#### EXERCISE INSTRUCTIONS:
Look below for the line containing "font-size: 14px; line-height: 17px;"; from there through the line containing "<h2>调度中心 cluster</h2>", both lines included, please set down each line exactly and nothing else.

#### PROVIDED MATERIAL:
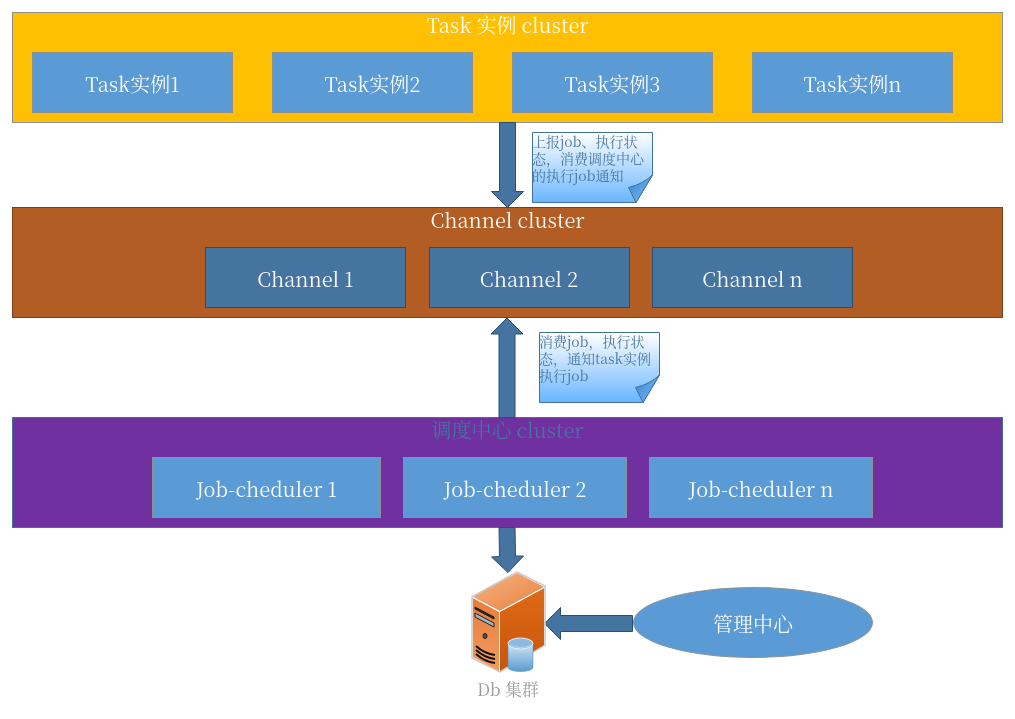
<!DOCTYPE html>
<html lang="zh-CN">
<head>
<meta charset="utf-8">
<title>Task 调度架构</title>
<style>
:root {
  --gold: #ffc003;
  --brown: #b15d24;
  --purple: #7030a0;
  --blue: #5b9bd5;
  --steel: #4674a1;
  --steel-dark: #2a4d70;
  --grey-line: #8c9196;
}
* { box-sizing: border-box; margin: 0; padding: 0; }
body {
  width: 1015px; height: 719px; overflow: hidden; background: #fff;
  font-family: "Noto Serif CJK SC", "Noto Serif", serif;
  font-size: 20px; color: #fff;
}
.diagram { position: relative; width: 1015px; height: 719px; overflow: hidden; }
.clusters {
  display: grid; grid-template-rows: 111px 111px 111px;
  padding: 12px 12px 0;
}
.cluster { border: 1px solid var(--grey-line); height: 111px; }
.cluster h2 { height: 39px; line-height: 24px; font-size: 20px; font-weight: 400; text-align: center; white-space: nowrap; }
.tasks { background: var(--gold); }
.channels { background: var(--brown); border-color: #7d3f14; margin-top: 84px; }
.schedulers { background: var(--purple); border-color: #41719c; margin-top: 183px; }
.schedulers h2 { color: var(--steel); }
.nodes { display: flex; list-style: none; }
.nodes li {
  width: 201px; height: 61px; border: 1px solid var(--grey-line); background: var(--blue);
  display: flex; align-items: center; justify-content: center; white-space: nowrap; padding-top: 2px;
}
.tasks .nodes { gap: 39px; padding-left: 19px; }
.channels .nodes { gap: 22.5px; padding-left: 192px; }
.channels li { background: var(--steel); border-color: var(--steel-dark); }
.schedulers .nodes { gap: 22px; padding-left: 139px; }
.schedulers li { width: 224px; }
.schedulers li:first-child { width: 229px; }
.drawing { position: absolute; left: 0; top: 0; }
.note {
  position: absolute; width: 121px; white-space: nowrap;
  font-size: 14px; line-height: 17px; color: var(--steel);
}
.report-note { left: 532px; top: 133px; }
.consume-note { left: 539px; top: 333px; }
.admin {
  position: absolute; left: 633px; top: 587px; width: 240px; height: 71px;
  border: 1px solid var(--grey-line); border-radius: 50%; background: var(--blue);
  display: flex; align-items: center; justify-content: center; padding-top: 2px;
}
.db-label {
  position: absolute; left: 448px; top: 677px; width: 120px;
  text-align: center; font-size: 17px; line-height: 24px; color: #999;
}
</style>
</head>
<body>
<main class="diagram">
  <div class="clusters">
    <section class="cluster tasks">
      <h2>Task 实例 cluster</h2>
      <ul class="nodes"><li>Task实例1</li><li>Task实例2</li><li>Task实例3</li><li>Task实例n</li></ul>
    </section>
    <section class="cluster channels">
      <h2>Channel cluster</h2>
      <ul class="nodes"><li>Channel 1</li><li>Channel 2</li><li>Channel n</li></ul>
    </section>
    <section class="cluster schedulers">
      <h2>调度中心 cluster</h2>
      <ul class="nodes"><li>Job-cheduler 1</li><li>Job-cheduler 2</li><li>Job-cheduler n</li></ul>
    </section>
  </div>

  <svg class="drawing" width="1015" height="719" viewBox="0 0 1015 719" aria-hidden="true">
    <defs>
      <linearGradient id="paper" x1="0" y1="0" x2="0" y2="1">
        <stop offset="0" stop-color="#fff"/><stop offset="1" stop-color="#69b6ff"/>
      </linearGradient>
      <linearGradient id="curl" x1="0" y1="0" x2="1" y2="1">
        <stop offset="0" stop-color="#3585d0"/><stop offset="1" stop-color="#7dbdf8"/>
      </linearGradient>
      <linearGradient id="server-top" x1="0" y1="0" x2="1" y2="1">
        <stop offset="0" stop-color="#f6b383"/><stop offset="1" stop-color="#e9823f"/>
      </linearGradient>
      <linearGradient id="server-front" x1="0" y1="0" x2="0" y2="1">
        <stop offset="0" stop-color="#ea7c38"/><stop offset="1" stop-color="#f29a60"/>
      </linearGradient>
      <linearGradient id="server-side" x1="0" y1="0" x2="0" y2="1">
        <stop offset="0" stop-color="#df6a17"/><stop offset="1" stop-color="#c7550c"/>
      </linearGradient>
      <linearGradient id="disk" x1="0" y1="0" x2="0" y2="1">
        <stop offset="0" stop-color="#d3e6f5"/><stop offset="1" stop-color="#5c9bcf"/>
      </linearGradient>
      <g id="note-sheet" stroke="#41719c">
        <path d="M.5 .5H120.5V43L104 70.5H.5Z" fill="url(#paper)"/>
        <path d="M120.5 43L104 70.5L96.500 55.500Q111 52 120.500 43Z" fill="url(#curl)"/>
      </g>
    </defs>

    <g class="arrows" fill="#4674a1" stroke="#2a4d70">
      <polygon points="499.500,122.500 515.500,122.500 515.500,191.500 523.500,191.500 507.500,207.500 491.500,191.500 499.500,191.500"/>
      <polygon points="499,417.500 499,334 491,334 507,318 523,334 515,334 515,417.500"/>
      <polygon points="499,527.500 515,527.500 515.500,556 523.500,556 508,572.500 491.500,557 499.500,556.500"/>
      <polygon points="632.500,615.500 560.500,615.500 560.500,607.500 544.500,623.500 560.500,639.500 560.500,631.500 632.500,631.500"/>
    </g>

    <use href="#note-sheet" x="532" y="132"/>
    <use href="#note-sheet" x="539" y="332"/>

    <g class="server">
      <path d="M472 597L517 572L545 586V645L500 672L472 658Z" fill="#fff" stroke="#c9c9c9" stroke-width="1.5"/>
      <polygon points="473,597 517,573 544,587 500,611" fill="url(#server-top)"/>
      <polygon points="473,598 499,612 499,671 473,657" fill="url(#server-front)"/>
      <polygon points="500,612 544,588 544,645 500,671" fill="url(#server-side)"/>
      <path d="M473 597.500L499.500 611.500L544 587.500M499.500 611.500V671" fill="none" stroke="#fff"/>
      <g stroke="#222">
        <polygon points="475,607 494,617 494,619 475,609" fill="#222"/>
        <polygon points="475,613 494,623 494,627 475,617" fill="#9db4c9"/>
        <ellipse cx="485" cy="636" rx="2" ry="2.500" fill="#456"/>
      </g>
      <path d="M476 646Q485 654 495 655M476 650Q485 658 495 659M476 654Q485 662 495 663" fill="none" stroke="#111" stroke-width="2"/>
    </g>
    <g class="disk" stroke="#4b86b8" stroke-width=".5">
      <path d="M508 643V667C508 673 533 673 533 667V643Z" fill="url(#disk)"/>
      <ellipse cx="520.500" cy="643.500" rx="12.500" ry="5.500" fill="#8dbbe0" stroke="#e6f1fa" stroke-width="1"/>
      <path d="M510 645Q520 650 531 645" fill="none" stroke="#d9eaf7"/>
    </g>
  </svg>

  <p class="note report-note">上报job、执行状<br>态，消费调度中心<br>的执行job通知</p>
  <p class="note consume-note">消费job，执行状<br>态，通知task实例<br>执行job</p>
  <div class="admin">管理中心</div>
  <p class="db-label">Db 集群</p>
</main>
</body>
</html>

...

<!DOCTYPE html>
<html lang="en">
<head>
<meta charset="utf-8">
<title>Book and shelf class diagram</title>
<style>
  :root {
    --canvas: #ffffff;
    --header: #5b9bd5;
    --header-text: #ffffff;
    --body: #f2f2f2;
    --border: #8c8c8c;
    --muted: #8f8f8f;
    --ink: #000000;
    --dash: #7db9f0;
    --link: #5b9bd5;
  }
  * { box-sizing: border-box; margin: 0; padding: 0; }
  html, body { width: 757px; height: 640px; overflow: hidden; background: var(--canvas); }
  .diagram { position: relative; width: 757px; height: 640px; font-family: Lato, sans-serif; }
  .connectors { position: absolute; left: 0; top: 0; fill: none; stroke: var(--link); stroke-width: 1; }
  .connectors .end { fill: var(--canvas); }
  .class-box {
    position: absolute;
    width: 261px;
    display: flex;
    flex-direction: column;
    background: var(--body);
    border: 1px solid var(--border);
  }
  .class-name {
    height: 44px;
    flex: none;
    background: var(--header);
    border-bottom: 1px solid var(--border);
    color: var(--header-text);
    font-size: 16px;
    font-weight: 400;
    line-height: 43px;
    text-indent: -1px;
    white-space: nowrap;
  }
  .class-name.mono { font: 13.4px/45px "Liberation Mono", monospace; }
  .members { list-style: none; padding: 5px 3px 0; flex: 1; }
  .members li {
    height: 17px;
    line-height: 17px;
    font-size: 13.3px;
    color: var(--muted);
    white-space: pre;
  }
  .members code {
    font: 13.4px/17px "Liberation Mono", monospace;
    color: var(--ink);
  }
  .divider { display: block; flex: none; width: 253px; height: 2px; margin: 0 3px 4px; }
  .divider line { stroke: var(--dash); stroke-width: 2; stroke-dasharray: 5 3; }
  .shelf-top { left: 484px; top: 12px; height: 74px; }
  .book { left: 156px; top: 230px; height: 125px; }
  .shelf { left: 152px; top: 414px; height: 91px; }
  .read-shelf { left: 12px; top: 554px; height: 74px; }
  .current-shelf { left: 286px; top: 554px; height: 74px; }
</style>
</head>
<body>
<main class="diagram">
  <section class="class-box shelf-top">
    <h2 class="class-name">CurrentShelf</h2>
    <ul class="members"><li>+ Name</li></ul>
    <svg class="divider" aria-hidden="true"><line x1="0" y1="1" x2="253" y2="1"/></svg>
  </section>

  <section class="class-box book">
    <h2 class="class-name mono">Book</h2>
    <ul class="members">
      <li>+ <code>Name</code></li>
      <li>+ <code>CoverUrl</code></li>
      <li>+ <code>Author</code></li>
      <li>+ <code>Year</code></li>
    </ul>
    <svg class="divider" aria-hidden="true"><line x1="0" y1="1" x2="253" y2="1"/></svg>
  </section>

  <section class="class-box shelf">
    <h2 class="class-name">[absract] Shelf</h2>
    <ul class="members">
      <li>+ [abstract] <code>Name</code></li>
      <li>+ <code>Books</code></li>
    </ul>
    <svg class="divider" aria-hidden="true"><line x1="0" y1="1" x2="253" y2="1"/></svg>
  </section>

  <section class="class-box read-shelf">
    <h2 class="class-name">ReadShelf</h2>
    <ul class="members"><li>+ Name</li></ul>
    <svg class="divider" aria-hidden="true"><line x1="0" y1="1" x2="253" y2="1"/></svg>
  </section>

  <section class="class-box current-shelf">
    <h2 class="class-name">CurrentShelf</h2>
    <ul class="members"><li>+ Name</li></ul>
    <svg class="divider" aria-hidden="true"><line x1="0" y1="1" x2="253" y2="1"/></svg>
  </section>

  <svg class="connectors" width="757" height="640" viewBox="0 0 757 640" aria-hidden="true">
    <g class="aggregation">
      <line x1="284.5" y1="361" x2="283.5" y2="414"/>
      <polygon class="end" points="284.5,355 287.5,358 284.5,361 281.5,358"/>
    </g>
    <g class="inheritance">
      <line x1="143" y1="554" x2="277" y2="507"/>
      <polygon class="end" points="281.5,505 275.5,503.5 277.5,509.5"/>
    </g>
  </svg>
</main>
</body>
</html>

---

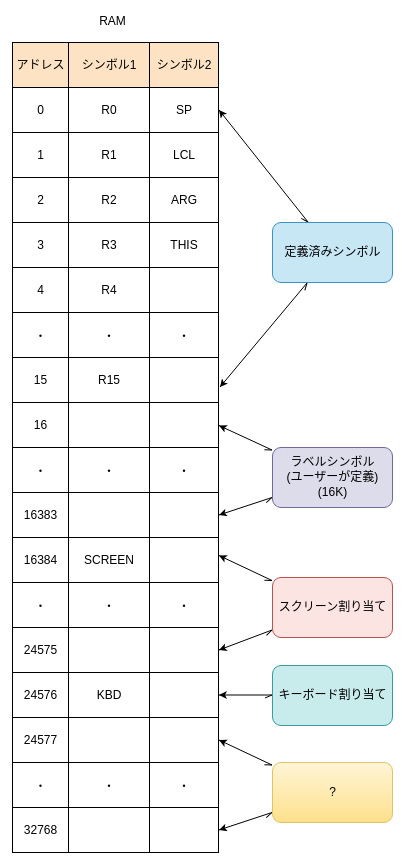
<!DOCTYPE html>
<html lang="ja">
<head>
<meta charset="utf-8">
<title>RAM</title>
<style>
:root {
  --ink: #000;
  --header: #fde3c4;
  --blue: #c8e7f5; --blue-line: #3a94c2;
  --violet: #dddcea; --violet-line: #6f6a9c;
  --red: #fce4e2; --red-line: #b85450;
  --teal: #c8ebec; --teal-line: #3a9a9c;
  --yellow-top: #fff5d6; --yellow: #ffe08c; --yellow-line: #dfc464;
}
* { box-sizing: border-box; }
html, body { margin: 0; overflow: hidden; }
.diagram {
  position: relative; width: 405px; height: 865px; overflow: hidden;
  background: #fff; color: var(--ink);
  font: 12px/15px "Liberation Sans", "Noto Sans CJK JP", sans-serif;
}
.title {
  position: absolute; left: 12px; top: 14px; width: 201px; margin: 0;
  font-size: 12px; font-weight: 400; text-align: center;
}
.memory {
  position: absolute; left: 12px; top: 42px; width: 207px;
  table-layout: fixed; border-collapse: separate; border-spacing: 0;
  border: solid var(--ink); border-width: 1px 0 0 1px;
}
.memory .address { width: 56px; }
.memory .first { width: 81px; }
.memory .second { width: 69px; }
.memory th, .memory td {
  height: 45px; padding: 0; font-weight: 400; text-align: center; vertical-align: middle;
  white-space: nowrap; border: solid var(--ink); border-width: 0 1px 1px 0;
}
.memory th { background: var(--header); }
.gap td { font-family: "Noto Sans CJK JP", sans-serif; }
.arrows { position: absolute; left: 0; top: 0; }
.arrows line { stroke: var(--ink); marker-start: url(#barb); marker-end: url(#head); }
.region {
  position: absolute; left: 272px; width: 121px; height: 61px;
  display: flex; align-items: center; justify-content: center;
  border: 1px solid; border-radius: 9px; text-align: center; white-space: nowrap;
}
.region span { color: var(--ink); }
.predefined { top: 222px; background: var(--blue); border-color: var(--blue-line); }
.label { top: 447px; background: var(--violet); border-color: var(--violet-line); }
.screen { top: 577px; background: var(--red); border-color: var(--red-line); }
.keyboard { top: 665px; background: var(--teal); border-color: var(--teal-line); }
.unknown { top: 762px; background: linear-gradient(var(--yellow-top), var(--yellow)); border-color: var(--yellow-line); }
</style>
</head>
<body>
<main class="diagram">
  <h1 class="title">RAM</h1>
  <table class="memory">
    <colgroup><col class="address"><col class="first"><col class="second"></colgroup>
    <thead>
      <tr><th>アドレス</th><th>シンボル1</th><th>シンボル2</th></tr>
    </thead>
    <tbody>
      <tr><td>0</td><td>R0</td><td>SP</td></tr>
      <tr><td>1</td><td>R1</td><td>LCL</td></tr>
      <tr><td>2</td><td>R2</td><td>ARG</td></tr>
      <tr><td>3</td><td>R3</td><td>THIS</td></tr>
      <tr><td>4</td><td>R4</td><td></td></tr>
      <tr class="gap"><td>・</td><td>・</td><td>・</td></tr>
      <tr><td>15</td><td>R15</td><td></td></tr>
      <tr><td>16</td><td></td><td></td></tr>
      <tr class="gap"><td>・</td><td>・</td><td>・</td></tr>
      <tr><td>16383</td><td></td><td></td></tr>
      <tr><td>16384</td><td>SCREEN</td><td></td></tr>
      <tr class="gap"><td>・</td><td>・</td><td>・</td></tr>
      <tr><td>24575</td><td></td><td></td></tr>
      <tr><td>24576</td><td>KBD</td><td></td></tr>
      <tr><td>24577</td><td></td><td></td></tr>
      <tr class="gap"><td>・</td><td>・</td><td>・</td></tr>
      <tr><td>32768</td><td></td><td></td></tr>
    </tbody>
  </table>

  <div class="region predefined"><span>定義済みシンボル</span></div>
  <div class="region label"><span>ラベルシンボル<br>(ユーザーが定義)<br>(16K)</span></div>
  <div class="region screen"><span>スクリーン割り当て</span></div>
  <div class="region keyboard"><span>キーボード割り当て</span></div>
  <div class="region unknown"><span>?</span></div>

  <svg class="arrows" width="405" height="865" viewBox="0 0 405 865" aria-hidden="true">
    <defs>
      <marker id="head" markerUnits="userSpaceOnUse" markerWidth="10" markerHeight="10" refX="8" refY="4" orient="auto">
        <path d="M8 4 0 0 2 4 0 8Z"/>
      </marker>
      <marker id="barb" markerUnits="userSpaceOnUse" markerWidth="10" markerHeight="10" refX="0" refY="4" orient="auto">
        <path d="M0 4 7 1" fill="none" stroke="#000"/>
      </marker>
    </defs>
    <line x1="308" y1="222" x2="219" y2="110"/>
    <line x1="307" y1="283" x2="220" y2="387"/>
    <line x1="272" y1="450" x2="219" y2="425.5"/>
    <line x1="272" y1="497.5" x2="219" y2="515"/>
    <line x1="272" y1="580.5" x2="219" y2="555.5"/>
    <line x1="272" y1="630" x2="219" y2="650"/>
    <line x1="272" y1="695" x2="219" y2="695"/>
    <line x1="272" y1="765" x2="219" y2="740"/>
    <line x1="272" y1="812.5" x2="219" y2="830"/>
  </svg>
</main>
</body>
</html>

#### RESULT FOR THIS TASK:
  font-size: 14px; line-height: 17px; color: var(--steel);
}
.report-note { left: 532px; top: 133px; }
.consume-note { left: 539px; top: 333px; }
.admin {
  position: absolute; left: 633px; top: 587px; width: 240px; height: 71px;
  border: 1px solid var(--grey-line); border-radius: 50%; background: var(--blue);
  display: flex; align-items: center; justify-content: center; padding-top: 2px;
}
.db-label {
  position: absolute; left: 448px; top: 677px; width: 120px;
  text-align: center; font-size: 17px; line-height: 24px; color: #999;
}
</style>
</head>
<body>
<main class="diagram">
  <div class="clusters">
    <section class="cluster tasks">
      <h2>Task 实例 cluster</h2>
      <ul class="nodes"><li>Task实例1</li><li>Task实例2</li><li>Task实例3</li><li>Task实例n</li></ul>
    </section>
    <section class="cluster channels">
      <h2>Channel cluster</h2>
      <ul class="nodes"><li>Channel 1</li><li>Channel 2</li><li>Channel n</li></ul>
    </section>
    <section class="cluster schedulers">
      <h2>调度中心 cluster</h2>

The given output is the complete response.